Last March, we saw millions of employees in organizations across the globe break away from normality, finding themselves almost immediately dispatched from their offices to begin the biggest working from home experiment in history.
Following this drastic change and time of uncertainty for many businesses, employees have proven to be invaluable in supporting their companies through the pandemic – demonstrating their loyalty and ability to adapt to a new way of working.
It is now time for businesses to give back and show their appreciation towards their employees by upholding their commitment to workers’ professional and personal development post-pandemic. Human Resources will now reflect on what has worked and what can be implemented post-pandemic to support staff and attract new talent.
This begs the question, what does the modern employee want? With many businesses eagerly looking for answers, these five important points will advise how companies can align with employee needs to provide a workplace in which workers feel valued and are more likely to stay long-term.
Prioritize health and wellness
Whilst working from home, many employees have found it harder to prioritize their personal needs and often found themselves slipping into unhealthy working habits – with many forgoing their precious lunch breaks and ploughing through work instead.

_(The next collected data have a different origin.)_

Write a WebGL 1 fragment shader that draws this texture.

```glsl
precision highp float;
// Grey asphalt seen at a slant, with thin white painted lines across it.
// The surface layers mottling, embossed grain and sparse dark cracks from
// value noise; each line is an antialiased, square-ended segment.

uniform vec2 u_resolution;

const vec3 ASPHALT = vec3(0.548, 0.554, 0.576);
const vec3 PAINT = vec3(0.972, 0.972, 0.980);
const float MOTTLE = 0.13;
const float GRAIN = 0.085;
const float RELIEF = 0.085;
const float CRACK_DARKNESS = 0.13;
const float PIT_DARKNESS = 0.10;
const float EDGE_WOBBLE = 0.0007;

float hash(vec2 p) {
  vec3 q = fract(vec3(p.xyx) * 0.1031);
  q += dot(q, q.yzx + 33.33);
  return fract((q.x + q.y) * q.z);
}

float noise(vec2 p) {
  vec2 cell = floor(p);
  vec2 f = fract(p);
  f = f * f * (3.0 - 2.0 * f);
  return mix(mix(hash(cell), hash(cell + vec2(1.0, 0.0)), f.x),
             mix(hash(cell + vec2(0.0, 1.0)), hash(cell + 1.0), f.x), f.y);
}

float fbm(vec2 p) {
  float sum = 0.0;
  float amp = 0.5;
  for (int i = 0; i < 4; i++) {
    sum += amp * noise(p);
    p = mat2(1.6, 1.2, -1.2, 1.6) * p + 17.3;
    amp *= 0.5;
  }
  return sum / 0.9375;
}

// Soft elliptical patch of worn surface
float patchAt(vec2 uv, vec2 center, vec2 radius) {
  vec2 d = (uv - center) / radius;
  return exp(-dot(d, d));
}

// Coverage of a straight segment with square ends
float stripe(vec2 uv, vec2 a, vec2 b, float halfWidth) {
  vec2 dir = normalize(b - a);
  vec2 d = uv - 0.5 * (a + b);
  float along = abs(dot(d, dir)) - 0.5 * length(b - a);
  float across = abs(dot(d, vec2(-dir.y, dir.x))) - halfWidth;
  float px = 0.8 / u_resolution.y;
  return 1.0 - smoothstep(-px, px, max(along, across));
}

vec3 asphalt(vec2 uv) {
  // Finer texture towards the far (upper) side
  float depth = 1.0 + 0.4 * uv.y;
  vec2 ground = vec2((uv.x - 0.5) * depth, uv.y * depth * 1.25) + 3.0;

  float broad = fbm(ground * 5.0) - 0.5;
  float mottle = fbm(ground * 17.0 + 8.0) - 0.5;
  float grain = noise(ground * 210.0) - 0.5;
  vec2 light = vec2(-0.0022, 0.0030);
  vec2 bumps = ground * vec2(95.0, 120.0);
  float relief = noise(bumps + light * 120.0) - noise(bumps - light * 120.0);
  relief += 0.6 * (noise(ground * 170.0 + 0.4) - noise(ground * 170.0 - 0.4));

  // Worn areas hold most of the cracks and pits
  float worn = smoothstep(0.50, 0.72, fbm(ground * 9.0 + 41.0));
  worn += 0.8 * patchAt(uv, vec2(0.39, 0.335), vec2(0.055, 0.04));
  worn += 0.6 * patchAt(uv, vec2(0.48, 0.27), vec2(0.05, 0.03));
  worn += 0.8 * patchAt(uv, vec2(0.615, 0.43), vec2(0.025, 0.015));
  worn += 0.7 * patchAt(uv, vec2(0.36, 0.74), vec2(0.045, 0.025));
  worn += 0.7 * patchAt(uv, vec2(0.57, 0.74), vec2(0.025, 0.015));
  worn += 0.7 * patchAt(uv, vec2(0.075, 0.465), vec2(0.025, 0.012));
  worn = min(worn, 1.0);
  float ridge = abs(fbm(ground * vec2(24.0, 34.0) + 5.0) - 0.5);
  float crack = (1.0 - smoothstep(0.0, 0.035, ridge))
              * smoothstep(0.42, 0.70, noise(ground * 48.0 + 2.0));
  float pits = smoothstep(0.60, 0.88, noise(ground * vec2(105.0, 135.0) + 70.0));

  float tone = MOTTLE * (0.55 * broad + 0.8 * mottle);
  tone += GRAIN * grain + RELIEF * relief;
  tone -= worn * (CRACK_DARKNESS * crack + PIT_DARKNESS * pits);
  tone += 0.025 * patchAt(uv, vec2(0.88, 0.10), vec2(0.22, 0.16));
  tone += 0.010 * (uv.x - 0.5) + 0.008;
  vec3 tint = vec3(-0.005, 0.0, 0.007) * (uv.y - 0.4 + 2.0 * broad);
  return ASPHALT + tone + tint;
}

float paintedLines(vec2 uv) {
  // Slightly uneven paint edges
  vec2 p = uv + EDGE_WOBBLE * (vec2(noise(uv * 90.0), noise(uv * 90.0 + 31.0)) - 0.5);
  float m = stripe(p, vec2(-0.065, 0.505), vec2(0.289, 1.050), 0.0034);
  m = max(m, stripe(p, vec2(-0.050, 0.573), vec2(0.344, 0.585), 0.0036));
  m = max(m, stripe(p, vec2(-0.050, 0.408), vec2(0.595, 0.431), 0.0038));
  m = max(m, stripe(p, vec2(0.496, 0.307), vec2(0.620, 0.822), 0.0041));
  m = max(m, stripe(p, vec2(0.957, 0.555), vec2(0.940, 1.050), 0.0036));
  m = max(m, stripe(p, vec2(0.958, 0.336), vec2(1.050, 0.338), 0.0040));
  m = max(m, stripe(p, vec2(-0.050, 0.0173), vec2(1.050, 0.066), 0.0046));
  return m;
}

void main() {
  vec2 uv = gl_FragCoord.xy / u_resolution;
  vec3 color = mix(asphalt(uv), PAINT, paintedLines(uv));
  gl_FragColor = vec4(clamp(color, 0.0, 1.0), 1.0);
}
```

Businesses can show employees that they’ve recognized this issue by encouraging healthy work habits that offer employees a much-needed break from work. By implementing free or discounted gym memberships or weekly team exercise classes (whether that be by Zoom or in-person post-pandemic), employers can show that they genuinely care about their employees’ health and wellbeing. This will also offer staff the opportunity to prioritize themselves and their personal goals too.

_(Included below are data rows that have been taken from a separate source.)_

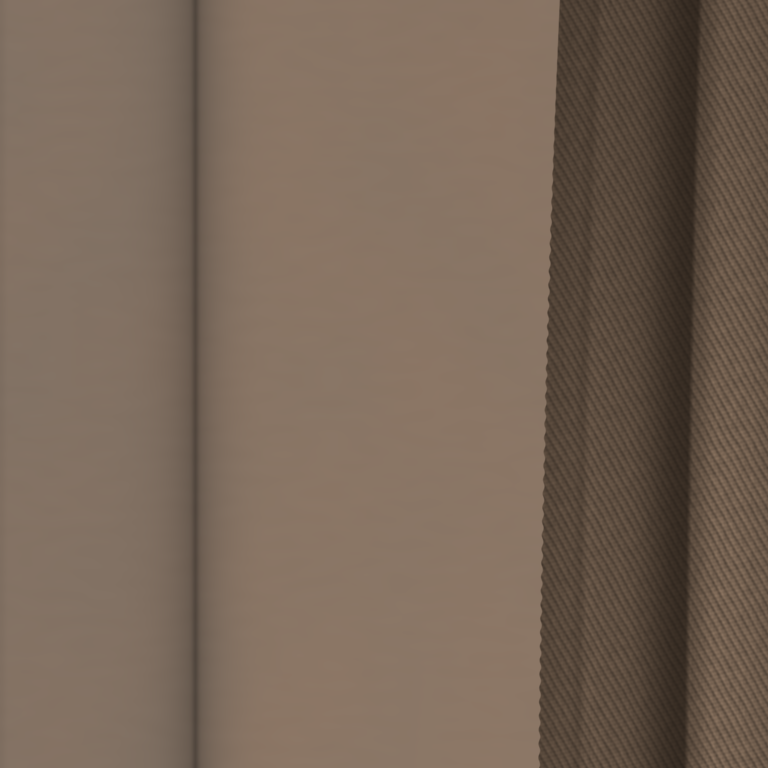
Give the GLSL for this texture, as a WebGL 2 fragment shader.

```glsl
#version 300 es
precision highp float;

#define SEAM_X 0.2545
#define TWILL_PITCH 0.0105
#define TWILL_SLANT 0.58
#define TWILL_DEPTH 0.15
#define THREAD_ROWS 190.0
#define YARN_GRAIN 0.10
#define WALL_MOTTLE 0.008

uniform vec2 u_resolution;
out vec4 fragColor;

const float TAU = 6.2831853;
const vec3 WALL_LEFT = vec3(0.515, 0.447, 0.391);
const vec3 WALL_RIGHT = vec3(0.540, 0.460, 0.395);
const vec3 CLOTH_LIGHT = vec3(0.465, 0.388, 0.322);
const vec3 CLOTH_DARK = vec3(0.170, 0.135, 0.105);

vec2 hashGradient(vec2 cell) {
    vec3 p = fract(cell.xyx * vec3(0.1031, 0.1030, 0.0973));
    p += dot(p, p.yzx + 33.33);
    float angle = TAU * fract((p.x + p.y) * p.z);
    return vec2(cos(angle), sin(angle));
}

float gradientNoise(vec2 p) {
    vec2 cell = floor(p), f = fract(p);
    vec2 w = f * f * f * (f * (f * 6.0 - 15.0) + 10.0);
    float a = dot(hashGradient(cell), f);
    float b = dot(hashGradient(cell + vec2(1, 0)), f - vec2(1, 0));
    float c = dot(hashGradient(cell + vec2(0, 1)), f - vec2(0, 1));
    float d = dot(hashGradient(cell + vec2(1, 1)), f - vec2(1, 1));
    return mix(mix(a, b, w.x), mix(c, d, w.x), w.y);
}

// Smooth panel with a soft vertical seam
vec3 wallColor(vec2 uv) {
    float d = uv.x - SEAM_X;
    vec3 color = mix(WALL_LEFT, WALL_RIGHT, smoothstep(-0.02, 0.09, d));
    color *= 1.0 + 0.025 * (0.5 - uv.y) * smoothstep(0.2, 0.6, uv.x);
    float falloff = d < 0.0 ? 0.032 : 0.024;
    float shade = 0.25 * exp(-abs(d) / falloff);
    float crease = 0.13 * exp(-pow(d / 0.0045, 2.0));
    color *= 1.0 - shade - crease;
    color *= 1.0 - 0.04 * smoothstep(0.012, 0.0, uv.x);
    float mottle = gradientNoise(uv * vec2(7.0, 5.0));
    color += WALL_MOTTLE * mottle * vec3(1.3, 0.2, -0.3);
    return color + 0.006 * gradientNoise(uv * vec2(22.0, 60.0));
}

// Brightness of the folds, from the hem to the right border
float foldLight(vec2 uv, float hem, float crease, float valley) {
    float strip = mix(0.50, 0.59, smoothstep(hem, crease, uv.x));
    strip -= 0.10 * exp(-pow((uv.x - crease + 0.006) / 0.008, 2.0));
    float across = (uv.x - crease) / (valley - crease);
    float middle = mix(0.66, 0.60, smoothstep(0.0, 0.45, across));
    middle = mix(middle, 0.13, smoothstep(0.36, 0.94, across));
    float beyond = uv.x - valley;
    float front = mix(0.56, 0.87, smoothstep(0.0, 0.035, beyond));
    front -= 0.12 * smoothstep(0.055, 0.11, beyond);
    float light = mix(strip, middle, smoothstep(-0.005, 0.006, uv.x - crease));
    light = mix(light, front, smoothstep(-0.004, 0.004, beyond));
    return light * mix(1.06, 0.84, smoothstep(0.25, 1.0, uv.y));
}

// Slanted ribs, cross threads and yarn grain, centred on zero
float twillWeave(vec2 uv, float pixel) {
    float wobble = 0.18 * gradientNoise(uv * vec2(30.0, 18.0));
    float phase = (uv.x + TWILL_SLANT * uv.y) / TWILL_PITCH + wobble;
    float rib = sin(TAU * phase);
    rib = 0.8 * rib + 0.2 * sin(2.0 * TAU * phase + 0.7);
    float thread = sin(TAU * (uv.y - 0.25 * uv.x) * THREAD_ROWS);
    thread *= smoothstep(0.5, 0.2, pixel * THREAD_ROWS);
    float grain = gradientNoise(uv * vec2(260.0, 150.0));
    float slub = gradientNoise(uv * vec2(75.0, 55.0));
    return TWILL_DEPTH * rib + 0.035 * thread + YARN_GRAIN * (grain + 0.7 * slub);
}

vec3 clothColor(vec2 uv, float hem, float pixel) {
    float crease = 0.758 + 0.006 * uv.y + 0.018 * uv.y * uv.y;
    float valley = 0.894 + 0.007 * uv.y + 0.011 * uv.y * uv.y;
    float light = foldLight(uv, hem, crease, valley);
    vec3 color = mix(CLOTH_DARK, CLOTH_LIGHT, light);
    float weave = twillWeave(uv, pixel) * mix(0.55, 1.1, light);
    return color * (1.0 + weave);
}

void main() {
    vec2 uv = gl_FragCoord.xy / u_resolution;
    float pixel = 1.0 / min(u_resolution.x, u_resolution.y);

    // Curved hem with small teeth where the ribs end
    float hem = 0.702 + 0.010 * uv.y + 0.017 * uv.y * uv.y;
    float teeth = sin(TAU * TWILL_SLANT * uv.y / TWILL_PITCH);
    hem += 0.0011 * teeth * smoothstep(1.0, 0.6, uv.y);
    float cover = smoothstep(-pixel, pixel, uv.x - hem);

    vec3 color = mix(wallColor(uv), clothColor(uv, hem, pixel), cover);
    fragColor = vec4(color, 1.0);
}
```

By offering these extra benefits during and post-pandemic, companies show their value and long-term investment in employee wellbeing, which will ultimately boost team morale.
If there’s anything we’ve learned from the pandemic, it’s that one size does not fit all. Employers have had to take employees’ differing needs into account throughout the pandemic and support them on an individual case by case basis.
Businesses have proved that flexibility is not only possible but that it works. Understandably, employees will now be expecting this level of flexibility to remain post-pandemic.
Organizations will have to accept that whilst some will be keen to get back into the office, others will not feel as confident. The pandemic will have lasting impacts on mental health, particularly for those suffering from anxiety who may panic at the thought of heading back into the city or commuting in rush hours again.
Companies must also bear in mind that some have actually benefited from spending more time at home, particularly those with their own families and child-care needs to juggle.
Is it really fair to push employees back into rigid working patterns when we’ve learned that many can perform equally as well when they work in the way that suits them?
It is now up to businesses to recognize that employees will have different attitudes to the way of work moving forward and that to compete with other businesses post-pandemic, they will need to take on a more flexible approach long-term.
Show your appreciation
Gratitude goes a long way. Even just a small gift or team treat can boost employee morale and keep staff motivated.
Whether it’s providing team members with a hamper of sweet treats, sending a lovely self-care package to someone feeling under the weather, or surprising someone with a birthday box of cupcakes, employees will feel an immediate sense of appreciation and care from their employers.
These small tokens of gratitude should not be underestimated. By showing your employees that you value their hard work and commitment to the company, you will also earn their loyalty.
Allow time for your employees to socialize
As humans, we are social creatures that thrive on company and interaction with others, yet the pandemic has left much staff distant from one another despite the daily zoom calls.
Although companies have got creative in finding ways for employees to socialize with one another virtually with cooking classes, group yoga sessions, and weekly quizzes, many employees will be longing for in-person social events post-pandemic.
Employees have realized how much in-person social events really mean to them and are more aware of their benefits to team morale. There will be more emphasis on socializing going forwards, and staff will likely be calling on their employers to incorporate more team lunches, after-work drinks, and Christmas parties once again, post-pandemic.
Support employees beyond the workplace
Supporting employees does not start and end in the office. The modern employee now expects their company to extend their care beyond the workplace. While working from home, we’ve seen that the boundaries between work and home life often become far more blurred, especially for those juggling homeschooling as well.
With this in mind, employers must understand the busy and at times, chaotic, personal lives of their staff and find ways to invest in their wellbeing outside of the workplace too.
It’s quite common for employees to feel stressed, whether it’s at work or in their personal lives, so any tools that can help to reduce this will be well-received. In the same way that businesses offer their staff private health care plans or financial advice, they can also offer perks to support their day-to-day personal lives as well.
Employers can show workers that they care about their families and lives beyond the workplace with personal organization platforms that enable organization flow at work as well as at home. Helping staff in staying organized in all aspects of their lives will be very much appreciated!
All in all, employers can show workers that they care through understanding, appreciation, and empathy. By taking these points into account, employees will feel respected, valued, and supported by their employers, helping to fuel the business’ overall success.